───── Input material

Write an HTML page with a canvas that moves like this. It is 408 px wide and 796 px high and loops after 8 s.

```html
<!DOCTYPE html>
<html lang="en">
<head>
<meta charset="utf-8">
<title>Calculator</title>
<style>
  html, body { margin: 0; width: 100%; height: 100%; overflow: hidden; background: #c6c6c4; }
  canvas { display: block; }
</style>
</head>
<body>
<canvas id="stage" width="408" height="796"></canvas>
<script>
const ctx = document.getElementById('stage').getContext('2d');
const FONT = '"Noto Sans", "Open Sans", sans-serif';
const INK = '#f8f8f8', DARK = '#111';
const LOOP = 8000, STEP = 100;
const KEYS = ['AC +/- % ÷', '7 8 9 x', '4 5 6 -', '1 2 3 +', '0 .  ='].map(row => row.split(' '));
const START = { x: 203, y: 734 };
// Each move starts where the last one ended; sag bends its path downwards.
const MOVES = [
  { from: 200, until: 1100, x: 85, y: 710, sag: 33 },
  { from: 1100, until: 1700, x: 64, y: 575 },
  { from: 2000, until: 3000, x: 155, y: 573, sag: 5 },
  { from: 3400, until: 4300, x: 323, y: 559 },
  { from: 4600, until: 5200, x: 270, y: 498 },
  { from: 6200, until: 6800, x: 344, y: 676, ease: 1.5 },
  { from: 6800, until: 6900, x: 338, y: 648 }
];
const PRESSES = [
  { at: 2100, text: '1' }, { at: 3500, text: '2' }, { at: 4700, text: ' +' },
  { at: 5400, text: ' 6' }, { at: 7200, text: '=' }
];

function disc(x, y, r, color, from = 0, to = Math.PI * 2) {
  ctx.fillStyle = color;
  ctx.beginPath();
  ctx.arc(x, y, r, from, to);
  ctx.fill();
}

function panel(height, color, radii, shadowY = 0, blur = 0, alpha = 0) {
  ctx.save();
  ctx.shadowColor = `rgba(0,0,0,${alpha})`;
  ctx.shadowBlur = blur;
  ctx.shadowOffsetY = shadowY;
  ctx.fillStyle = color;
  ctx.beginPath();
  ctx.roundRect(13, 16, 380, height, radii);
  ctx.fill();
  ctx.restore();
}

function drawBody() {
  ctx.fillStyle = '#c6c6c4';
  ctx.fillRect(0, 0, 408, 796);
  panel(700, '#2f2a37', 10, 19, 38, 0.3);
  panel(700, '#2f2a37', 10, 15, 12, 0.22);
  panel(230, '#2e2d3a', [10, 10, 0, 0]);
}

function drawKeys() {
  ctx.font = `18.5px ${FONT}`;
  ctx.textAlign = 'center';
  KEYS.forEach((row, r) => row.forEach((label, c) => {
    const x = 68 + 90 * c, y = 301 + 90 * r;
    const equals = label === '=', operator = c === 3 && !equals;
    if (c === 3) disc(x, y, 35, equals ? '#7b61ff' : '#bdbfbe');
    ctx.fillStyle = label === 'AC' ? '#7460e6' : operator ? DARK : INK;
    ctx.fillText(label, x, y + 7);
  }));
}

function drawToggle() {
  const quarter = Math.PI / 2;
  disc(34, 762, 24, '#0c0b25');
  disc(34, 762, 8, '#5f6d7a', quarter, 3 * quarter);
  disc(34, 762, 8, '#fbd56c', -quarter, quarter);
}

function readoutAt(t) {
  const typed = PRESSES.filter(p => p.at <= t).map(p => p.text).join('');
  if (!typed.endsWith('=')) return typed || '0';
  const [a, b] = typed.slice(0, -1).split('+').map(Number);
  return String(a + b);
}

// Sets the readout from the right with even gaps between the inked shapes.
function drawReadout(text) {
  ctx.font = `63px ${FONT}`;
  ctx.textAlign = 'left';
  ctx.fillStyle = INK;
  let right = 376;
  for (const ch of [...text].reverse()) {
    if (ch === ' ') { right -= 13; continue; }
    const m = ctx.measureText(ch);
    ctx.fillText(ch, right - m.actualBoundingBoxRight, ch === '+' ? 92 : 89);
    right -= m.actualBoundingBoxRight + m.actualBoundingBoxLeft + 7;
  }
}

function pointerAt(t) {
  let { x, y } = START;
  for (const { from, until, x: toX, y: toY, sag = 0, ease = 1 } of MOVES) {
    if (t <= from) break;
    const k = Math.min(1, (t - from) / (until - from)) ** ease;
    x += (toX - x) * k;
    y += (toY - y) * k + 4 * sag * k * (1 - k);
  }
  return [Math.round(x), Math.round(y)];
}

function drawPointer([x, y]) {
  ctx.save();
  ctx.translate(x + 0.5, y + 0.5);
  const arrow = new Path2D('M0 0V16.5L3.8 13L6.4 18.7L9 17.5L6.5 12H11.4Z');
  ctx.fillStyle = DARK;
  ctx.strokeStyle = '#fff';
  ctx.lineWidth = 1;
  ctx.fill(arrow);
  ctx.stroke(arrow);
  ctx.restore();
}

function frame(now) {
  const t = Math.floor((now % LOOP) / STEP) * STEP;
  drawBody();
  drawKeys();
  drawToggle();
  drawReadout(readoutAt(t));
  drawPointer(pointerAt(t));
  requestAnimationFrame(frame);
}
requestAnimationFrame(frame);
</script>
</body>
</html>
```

──────────

* Task to complete: Every line that holds the word "pointerAt" should be copied from the records.

* Reply to the exercise:
function pointerAt(t) {
  drawPointer(pointerAt(t));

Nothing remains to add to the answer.